Dataset excerpts
·····

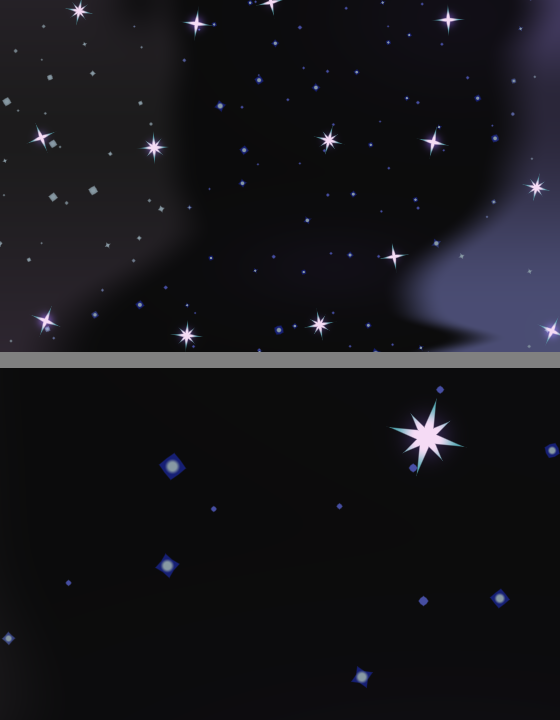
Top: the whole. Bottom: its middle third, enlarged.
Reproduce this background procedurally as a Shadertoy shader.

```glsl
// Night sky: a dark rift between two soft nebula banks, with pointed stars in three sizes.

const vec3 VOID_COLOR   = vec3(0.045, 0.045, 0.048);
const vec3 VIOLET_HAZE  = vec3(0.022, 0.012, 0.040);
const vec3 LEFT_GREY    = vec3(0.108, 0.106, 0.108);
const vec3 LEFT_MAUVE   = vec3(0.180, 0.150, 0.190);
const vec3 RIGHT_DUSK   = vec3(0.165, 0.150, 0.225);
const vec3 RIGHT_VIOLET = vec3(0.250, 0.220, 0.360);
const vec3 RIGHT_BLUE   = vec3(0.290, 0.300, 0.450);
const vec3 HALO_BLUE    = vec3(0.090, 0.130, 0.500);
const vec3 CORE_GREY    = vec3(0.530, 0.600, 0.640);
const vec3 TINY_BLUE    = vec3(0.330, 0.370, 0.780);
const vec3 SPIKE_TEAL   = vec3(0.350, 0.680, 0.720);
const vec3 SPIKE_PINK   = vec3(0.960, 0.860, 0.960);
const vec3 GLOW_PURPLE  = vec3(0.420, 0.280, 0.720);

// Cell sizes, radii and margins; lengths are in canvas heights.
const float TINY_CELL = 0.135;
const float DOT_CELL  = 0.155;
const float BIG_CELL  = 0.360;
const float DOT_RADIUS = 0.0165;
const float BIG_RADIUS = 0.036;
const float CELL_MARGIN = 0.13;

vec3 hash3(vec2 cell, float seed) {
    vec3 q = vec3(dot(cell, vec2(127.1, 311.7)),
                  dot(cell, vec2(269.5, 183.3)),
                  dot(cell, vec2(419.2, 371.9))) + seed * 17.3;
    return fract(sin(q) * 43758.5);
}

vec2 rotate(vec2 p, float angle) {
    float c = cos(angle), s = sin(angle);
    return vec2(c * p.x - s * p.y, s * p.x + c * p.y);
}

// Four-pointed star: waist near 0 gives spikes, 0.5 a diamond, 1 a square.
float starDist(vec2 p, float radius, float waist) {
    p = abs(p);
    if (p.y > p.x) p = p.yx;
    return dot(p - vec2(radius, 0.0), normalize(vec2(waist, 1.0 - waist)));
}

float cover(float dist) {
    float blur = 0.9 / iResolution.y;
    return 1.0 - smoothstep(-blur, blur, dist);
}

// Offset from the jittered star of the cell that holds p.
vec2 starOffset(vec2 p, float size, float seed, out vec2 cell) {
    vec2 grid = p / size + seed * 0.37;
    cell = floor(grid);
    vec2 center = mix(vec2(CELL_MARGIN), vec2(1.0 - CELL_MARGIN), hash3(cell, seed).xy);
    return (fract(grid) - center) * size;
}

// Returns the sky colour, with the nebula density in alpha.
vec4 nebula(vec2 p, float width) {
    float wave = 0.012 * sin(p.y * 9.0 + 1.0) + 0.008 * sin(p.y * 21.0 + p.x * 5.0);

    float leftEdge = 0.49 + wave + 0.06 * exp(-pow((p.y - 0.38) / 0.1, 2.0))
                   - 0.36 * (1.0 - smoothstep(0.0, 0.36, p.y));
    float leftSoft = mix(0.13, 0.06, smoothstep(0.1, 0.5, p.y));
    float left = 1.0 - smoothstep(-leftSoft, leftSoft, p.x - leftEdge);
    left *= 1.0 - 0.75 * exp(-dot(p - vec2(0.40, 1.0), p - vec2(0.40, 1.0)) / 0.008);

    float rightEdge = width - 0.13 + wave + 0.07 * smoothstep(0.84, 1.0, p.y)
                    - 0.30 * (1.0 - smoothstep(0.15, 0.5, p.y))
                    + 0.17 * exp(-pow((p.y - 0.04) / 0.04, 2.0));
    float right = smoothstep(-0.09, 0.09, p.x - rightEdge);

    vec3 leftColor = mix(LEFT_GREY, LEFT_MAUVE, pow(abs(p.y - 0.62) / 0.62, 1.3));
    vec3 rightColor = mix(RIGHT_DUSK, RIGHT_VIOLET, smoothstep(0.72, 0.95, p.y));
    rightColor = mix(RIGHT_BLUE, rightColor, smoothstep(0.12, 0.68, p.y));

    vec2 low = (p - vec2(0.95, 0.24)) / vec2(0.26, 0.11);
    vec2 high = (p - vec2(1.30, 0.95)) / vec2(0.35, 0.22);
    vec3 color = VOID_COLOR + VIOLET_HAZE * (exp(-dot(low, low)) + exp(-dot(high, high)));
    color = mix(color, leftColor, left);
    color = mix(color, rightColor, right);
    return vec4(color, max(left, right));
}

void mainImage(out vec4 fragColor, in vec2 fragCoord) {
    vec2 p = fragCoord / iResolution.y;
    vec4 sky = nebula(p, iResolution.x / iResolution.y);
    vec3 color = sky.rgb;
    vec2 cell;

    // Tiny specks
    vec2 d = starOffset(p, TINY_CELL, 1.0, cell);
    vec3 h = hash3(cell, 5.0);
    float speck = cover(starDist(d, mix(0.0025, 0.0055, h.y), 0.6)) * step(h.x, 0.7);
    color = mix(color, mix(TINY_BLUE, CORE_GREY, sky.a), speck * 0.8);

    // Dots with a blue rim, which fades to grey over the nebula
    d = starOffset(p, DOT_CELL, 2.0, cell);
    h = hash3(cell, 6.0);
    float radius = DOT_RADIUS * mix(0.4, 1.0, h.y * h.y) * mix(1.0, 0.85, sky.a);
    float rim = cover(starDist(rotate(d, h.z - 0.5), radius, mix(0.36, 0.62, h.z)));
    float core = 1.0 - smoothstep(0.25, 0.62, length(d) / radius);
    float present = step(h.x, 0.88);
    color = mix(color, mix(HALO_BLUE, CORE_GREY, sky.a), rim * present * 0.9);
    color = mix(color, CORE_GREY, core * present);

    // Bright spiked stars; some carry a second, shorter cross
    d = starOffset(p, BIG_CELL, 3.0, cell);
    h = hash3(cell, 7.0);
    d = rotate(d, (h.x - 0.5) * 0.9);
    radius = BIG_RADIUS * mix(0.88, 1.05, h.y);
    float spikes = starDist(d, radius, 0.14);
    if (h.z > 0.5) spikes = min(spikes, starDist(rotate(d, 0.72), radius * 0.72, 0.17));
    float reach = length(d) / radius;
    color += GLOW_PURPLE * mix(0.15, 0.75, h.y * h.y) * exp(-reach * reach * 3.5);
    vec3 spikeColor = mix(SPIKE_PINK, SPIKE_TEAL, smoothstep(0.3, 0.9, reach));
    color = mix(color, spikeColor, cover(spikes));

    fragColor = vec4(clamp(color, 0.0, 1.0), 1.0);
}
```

·····

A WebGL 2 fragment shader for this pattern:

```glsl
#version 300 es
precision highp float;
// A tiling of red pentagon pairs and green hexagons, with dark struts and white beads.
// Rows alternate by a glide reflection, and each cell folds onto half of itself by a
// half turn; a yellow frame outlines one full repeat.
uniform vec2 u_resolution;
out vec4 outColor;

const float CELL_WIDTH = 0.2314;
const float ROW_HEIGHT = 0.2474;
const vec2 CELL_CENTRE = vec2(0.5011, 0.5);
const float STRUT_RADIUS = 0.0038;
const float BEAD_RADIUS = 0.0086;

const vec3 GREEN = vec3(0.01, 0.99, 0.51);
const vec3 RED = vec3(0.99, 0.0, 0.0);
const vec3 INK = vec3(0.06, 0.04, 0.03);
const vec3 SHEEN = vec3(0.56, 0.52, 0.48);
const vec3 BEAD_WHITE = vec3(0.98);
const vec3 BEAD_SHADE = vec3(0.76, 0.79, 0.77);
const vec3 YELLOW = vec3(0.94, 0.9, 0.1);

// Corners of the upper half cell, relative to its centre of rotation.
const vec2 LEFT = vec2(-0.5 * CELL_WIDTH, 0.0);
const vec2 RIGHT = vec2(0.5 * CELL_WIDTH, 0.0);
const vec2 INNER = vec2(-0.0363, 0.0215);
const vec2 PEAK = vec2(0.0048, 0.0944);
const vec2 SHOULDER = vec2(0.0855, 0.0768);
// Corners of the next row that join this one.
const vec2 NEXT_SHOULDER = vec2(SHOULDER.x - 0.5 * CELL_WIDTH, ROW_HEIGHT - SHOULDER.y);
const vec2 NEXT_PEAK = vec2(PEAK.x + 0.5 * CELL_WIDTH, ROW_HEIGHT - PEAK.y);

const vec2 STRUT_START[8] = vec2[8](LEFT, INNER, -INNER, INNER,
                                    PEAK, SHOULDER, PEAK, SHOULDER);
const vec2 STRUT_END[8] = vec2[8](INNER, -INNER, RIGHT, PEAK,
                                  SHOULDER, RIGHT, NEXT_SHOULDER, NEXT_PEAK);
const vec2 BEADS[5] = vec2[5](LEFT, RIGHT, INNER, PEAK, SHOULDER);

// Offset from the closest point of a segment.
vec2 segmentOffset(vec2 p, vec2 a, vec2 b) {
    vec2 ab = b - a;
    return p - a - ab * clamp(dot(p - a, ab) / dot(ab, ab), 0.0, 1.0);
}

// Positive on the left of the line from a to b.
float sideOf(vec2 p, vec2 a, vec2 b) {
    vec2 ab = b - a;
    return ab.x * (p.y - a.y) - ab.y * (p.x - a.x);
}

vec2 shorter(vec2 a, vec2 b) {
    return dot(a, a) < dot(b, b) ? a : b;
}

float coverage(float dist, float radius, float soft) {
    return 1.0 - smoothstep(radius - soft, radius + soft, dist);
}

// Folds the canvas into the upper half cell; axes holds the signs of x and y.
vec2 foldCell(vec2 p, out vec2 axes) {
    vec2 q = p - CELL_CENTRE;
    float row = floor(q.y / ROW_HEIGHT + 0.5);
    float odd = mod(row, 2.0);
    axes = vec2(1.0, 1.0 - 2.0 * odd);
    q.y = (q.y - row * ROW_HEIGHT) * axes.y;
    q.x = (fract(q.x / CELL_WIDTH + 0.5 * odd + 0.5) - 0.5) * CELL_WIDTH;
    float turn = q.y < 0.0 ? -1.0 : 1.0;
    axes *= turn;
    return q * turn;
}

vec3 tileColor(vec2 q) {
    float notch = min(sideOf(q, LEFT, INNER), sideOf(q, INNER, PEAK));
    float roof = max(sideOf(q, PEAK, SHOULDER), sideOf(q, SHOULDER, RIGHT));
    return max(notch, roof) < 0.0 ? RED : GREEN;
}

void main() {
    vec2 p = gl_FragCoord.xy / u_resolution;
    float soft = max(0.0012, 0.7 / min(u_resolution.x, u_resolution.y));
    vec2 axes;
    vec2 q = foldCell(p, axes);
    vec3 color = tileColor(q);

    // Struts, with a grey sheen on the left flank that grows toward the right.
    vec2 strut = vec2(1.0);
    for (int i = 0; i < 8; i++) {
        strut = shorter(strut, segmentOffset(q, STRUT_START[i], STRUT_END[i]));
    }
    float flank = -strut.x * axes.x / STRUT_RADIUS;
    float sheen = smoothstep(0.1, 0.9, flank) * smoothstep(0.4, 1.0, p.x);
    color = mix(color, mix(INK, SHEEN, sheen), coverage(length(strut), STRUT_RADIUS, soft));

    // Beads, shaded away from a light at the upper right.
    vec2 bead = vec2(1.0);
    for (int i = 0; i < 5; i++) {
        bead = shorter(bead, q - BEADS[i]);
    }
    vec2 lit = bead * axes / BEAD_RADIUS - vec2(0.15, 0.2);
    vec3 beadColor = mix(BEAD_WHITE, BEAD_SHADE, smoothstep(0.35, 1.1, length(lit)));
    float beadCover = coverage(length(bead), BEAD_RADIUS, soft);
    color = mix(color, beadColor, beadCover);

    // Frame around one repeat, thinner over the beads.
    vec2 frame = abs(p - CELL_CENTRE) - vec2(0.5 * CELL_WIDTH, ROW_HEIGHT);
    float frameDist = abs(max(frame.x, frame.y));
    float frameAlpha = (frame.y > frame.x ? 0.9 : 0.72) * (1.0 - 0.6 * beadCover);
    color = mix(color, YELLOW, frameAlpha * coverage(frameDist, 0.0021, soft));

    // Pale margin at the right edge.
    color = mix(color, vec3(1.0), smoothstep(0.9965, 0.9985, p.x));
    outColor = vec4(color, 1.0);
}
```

·····

Each line of the data that includes "tileColor" should be copied.

vec3 tileColor(vec2 q) {
    vec3 color = tileColor(q);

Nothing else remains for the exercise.